▸ Data section:
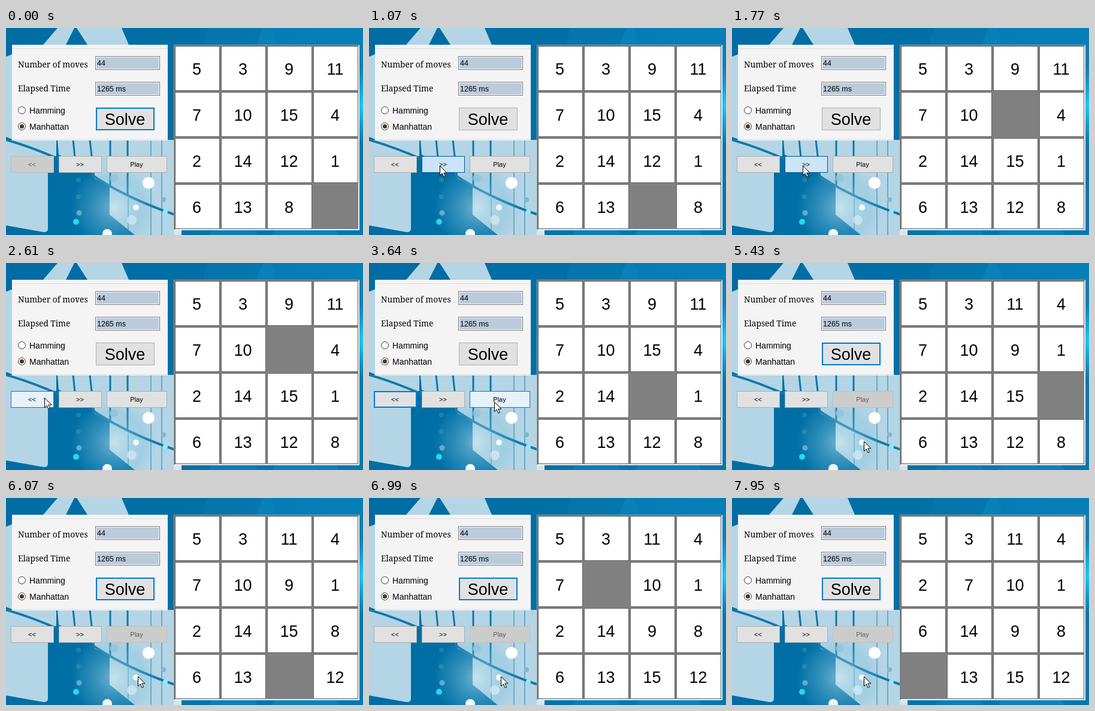
Write an HTML page that moves like this. It is 596 px wide and 346 px high and loops after 8 s.

```html
<!DOCTYPE html>
<html lang="en">
<head>
<meta charset="utf-8">
<title>Puzzle solver</title>
<style>
  html, body { margin: 0; width: 100%; height: 100%; overflow: hidden; background: #0070a6; }
  svg { display: block; width: 596px; height: 346px; }
  text { font-family: "Liberation Sans", Arial, sans-serif; fill: #000; }
  .label { font: 13.7px "Noto Serif", serif; }
  .field { font-size: 12.5px; }
  .radio { font-size: 14px; }
  .num { font-size: 27px; text-anchor: middle; }
  .btn { text-anchor: middle; }
</style>
</head>
<body>
<svg viewBox="0 0 596 346">
  <defs>
    <linearGradient id="sky" x1="0" y1="0" x2="1" y2="0.3">
      <stop offset="0" stop-color="#006ca3"/>
      <stop offset="0.55" stop-color="#0070a6"/>
      <stop offset="1" stop-color="#0078b0"/>
    </linearGradient>
    <radialGradient id="glow">
      <stop offset="0" stop-color="#d5edf5" stop-opacity="0.55"/>
      <stop offset="0.7" stop-color="#6db9d8" stop-opacity="0.25"/>
      <stop offset="1" stop-color="#6db9d8" stop-opacity="0"/>
    </radialGradient>
    <radialGradient id="cyan">
      <stop offset="0" stop-color="#18d0ff"/>
      <stop offset="1" stop-color="#18b0f0" stop-opacity="0"/>
    </radialGradient>
  </defs>

  <rect width="596" height="346" fill="url(#sky)"/>
  <g fill="#b4d5e5">
    <path d="M86 0H114L100 28H62Z"/>
    <path d="M118 0H193L205 28H136Z"/>
    <path d="M0 48L10 44V186L0 182Z"/>
    <path d="M0 187H84V214H70V335Q70 342 62 341L0 330Z"/>
    <path d="M86 187H282V346H215L173 312V264L148 252L140 232L88 212Z"/>
  </g>
  <g fill="none" stroke="#0f78ab">
    <path d="M0 187Q40 198 90 220" stroke-width="4"/>
    <path d="M144 246Q200 284 282 312" stroke-width="4"/>
    <path d="M112 187L116 226M140 187L147 250M174 187V264M203 187V280" stroke-width="3"/>
    <path d="M204 284V346M242 187V346M260 187V346" stroke-width="1.500" opacity="0.6"/>
  </g>
  <rect x="280" y="336" width="13" height="10" fill="#d5e7ee"/>
  <circle cx="180" cy="300" r="72" fill="url(#glow)"/>
  <circle cx="525" cy="55" r="110" fill="#1b98d5" opacity="0.25"/>
  <circle cx="390" cy="30" r="60" fill="#2796cb" opacity="0.15"/>
  <circle cx="600" cy="130" r="65" fill="url(#cyan)"/>
  <circle cx="500" cy="370" r="60" fill="#2aa5d8" opacity="0.25"/>
  <circle cx="380" cy="365" r="45" fill="#2aa5d8" opacity="0.2"/>
  <circle cx="238" cy="259" r="10" fill="#fff"/>
  <circle cx="217" cy="300" r="5" fill="#f2f9fc"/>
  <circle cx="169" cy="344" r="8" fill="#f2f9fc"/>
  <circle cx="210" cy="321" r="8" fill="#d9ebf2" opacity="0.7"/>
  <circle cx="180" cy="251" r="7" fill="#8fc4db" opacity="0.8"/>
  <circle cx="117" cy="324" r="5" fill="#25d7f7"/>
  <circle cx="122" cy="309" r="4.5" fill="#64abcc"/>
  <circle cx="121" cy="282" r="4" fill="#2b87ad"/>
  <circle cx="121" cy="254" r="4" fill="#1a84a2"/>
  <circle cx="263" cy="287" r="4" fill="#7ab9d3"/>
  <circle cx="266" cy="307" r="4" fill="#8eeafa"/>

  <rect x="10" y="28" width="260" height="160" fill="#f4f4f4"/>
  <path d="M10 34.500H270M10 186.500H270" stroke="#dcdcdc"/>
  <text class="label" x="20" y="66">Number of moves</text>
  <text class="label" x="20" y="106">Elapsed Time</text>
  <g fill="#fff" stroke="#7a7a7a">
    <rect x="149.500" y="47.500" width="107" height="22"/>
    <rect x="149.500" y="90.500" width="107" height="22"/>
  </g>
  <path d="M151 49h104v19h-104zM151 92h104v19h-104z" fill="#bccbdc"/>
  <text class="field" x="152" y="63">44</text>
  <text class="field" x="152" y="106">1265 ms</text>
  <g fill="#fff" stroke="#333">
    <circle cx="26.500" cy="137.500" r="6"/>
    <circle cx="26.500" cy="164.500" r="6"/>
  </g>
  <circle cx="26.500" cy="164.500" r="3.600" fill="#4d3428"/>
  <text class="radio" x="39" y="143">Hamming</text>
  <text class="radio" x="39" y="170">Manhattan</text>
  <g id="buttons"/>

  <rect x="280" y="28" width="310" height="310" fill="#fff"/>
  <path d="M280 338V28H590L589 29H281V337Z" fill="#a0a0a0"/>
  <rect x="281" y="29" width="308" height="308" fill="#696969"/>
  <rect x="282" y="30" width="307" height="307" fill="#e3e3e3"/>
  <rect x="282" y="30" width="306" height="306" fill="#808080"/>
  <g id="tiles"/>
  <path id="cursor" d="M.5 .5V16.500L4.200 13L7 19L9.500 18L6.800 12H12Z" fill="#fff" stroke="#000"/>
</svg>
<script>
const LOOP = 8000;
const $ = id => document.getElementById(id);

function add(parent, tag, attrs, text) {
  const el = document.createElementNS('http://www.w3.org/2000/svg', tag);
  for (const k in attrs) el.setAttribute(k, attrs[k]);
  if (text) el.textContent = text;
  return parent.appendChild(el);
}

const start = [5, 3, 9, 11, 7, 10, 15, 4, 2, 14, 12, 1, 6, 13, 8, 0];
const step = { L: -1, R: 1, U: -4, D: 4 };
// Moves of the empty cell: clicks first, then automatic play
const moves = [[830, 'L'], [1140, 'U'], [1450, 'U'], [1830, 'U'], [2610, 'D'], [3000, 'D'],
  [4170, 'U'], [4490, 'U'], [4810, 'R'], [5110, 'D'], [5430, 'D'], [5750, 'D'], [6070, 'L'],
  [6370, 'U'], [6690, 'U'], [6990, 'L'], [7310, 'L'], [7630, 'D'], [7950, 'D']];

const tiles = start.map(n => {
  if (!n) return null;
  const g = add($('tiles'), 'g', {});
  add(g, 'rect', { x: 0.5, y: 0.5, width: 74, height: 74, fill: '#fff', stroke: '#646464' });
  add(g, 'text', { x: 36.5, y: 48, class: 'num' }, String(n));
  return { n, g };
}).filter(Boolean);

function boardAt(t) {
  const grid = start.slice();
  let gap = 15;
  for (const [at, dir] of moves) {
    if (t < at) break;
    const next = gap + step[dir];
    grid[gap] = grid[next];
    grid[next] = 0;
    gap = next;
  }
  return grid;
}

function makeButton(x, y, w, h, label, size, base) {
  const g = add($('buttons'), 'g', {});
  const box = add(g, 'rect', {});
  const text = add(g, 'text', { x: x + w / 2 - 0.5, y: base, class: 'btn', 'font-size': size }, label);
  return { x, y, w, h, box, text };
}
const solve = makeButton(150, 133, 98, 38, 'Solve', 27, 162);
const back = makeButton(8, 214, 72, 28, '<<', 11, 232);
const forward = makeButton(88, 214, 72, 28, '>>', 11, 232);
const play = makeButton(168, 214, 101, 28, 'Play', 11, 232);

const looks = {
  normal: ['#e1e1e1', '#adadad', 1],
  focus: ['#e1e1e1', '#0078d7', 2],
  hover: ['#e5f1fb', '#0078d7', 1],
  pressed: ['#cce4f7', '#005499', 1],
  disabled: ['#cccccc', '#bfbfbf', 1]
};

function paint(b, look) {
  const [fill, stroke, line] = looks[look];
  const attrs = { x: b.x + line / 2, y: b.y + line / 2, width: b.w - line, height: b.h - line,
    fill, stroke, 'stroke-width': line };
  for (const k in attrs) b.box.setAttribute(k, attrs[k]);
  b.text.style.fill = look === 'disabled' ? '#5c5c5c' : '#000';
}

// Mouse legs: first step, last step, number of steps, end point
const legs = [[120, 600, 7, 118, 230], [2150, 2380, 4, 64, 225],
  [3170, 3640, 7, 209, 232], [4490, 4650, 3, 220, 298]];

function mouseAt(t) {
  let x = 318.7, y = 315;
  for (const [from, to, n, ex, ey] of legs) {
    if (t < from) break;
    const gap = (to - from) / (n - 1);
    const k = Math.min(n, Math.floor((t - from) / gap + 0.02) + 1) / n;
    x += (ex - x) * k;
    y += (ey - y) * k;
  }
  return [Math.round(x), Math.round(y)];
}

const presses = [[680, 830], [1070, 1140], [1370, 1450], [1770, 1830], [2530, 2610],
  [2930, 3000], [3870, 3940]];

function focusAt(t) {
  if (t < 680 || t >= 3940) return solve;
  if (t < 2530) return forward;
  return t < 3870 ? back : play;
}

function render(t) {
  boardAt(t).forEach((n, i) => {
    if (!n) return;
    const tile = tiles.find(o => o.n === n);
    tile.g.setAttribute('transform', `translate(${282 + i % 4 * 77} ${30 + (i >> 2) * 77})`);
  });

  const [mx, my] = mouseAt(t);
  $('cursor').setAttribute('transform', `translate(${mx} ${my})`);
  $('cursor').setAttribute('visibility', t < 120 ? 'hidden' : 'visible');

  const down = presses.some(([a, b]) => t >= a && t < b);
  const focused = focusAt(t);
  for (const b of [solve, back, forward, play]) {
    const over = mx >= b.x && mx < b.x + b.w && my >= b.y && my < b.y + b.h;
    let look = b === focused ? 'focus' : 'normal';
    if (over) look = down ? 'pressed' : 'hover';
    if (b === back && t < 830 || b === play && t >= 3940) look = 'disabled';
    paint(b, look);
  }
}

function tick() {
  render(performance.now() % LOOP);
  requestAnimationFrame(tick);
}
tick();
</script>
</body>
</html>
```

▸ Problem statement:
Work through the entries, filtering for the string "font", and copy each line that holds it.

▸ Answer below:
  text { font-family: "Liberation Sans", Arial, sans-serif; fill: #000; }
  .label { font: 13.7px "Noto Serif", serif; }
  .field { font-size: 12.5px; }
  .radio { font-size: 14px; }
  .num { font-size: 27px; text-anchor: middle; }
  const text = add(g, 'text', { x: x + w / 2 - 0.5, y: base, class: 'btn', 'font-size': size }, label);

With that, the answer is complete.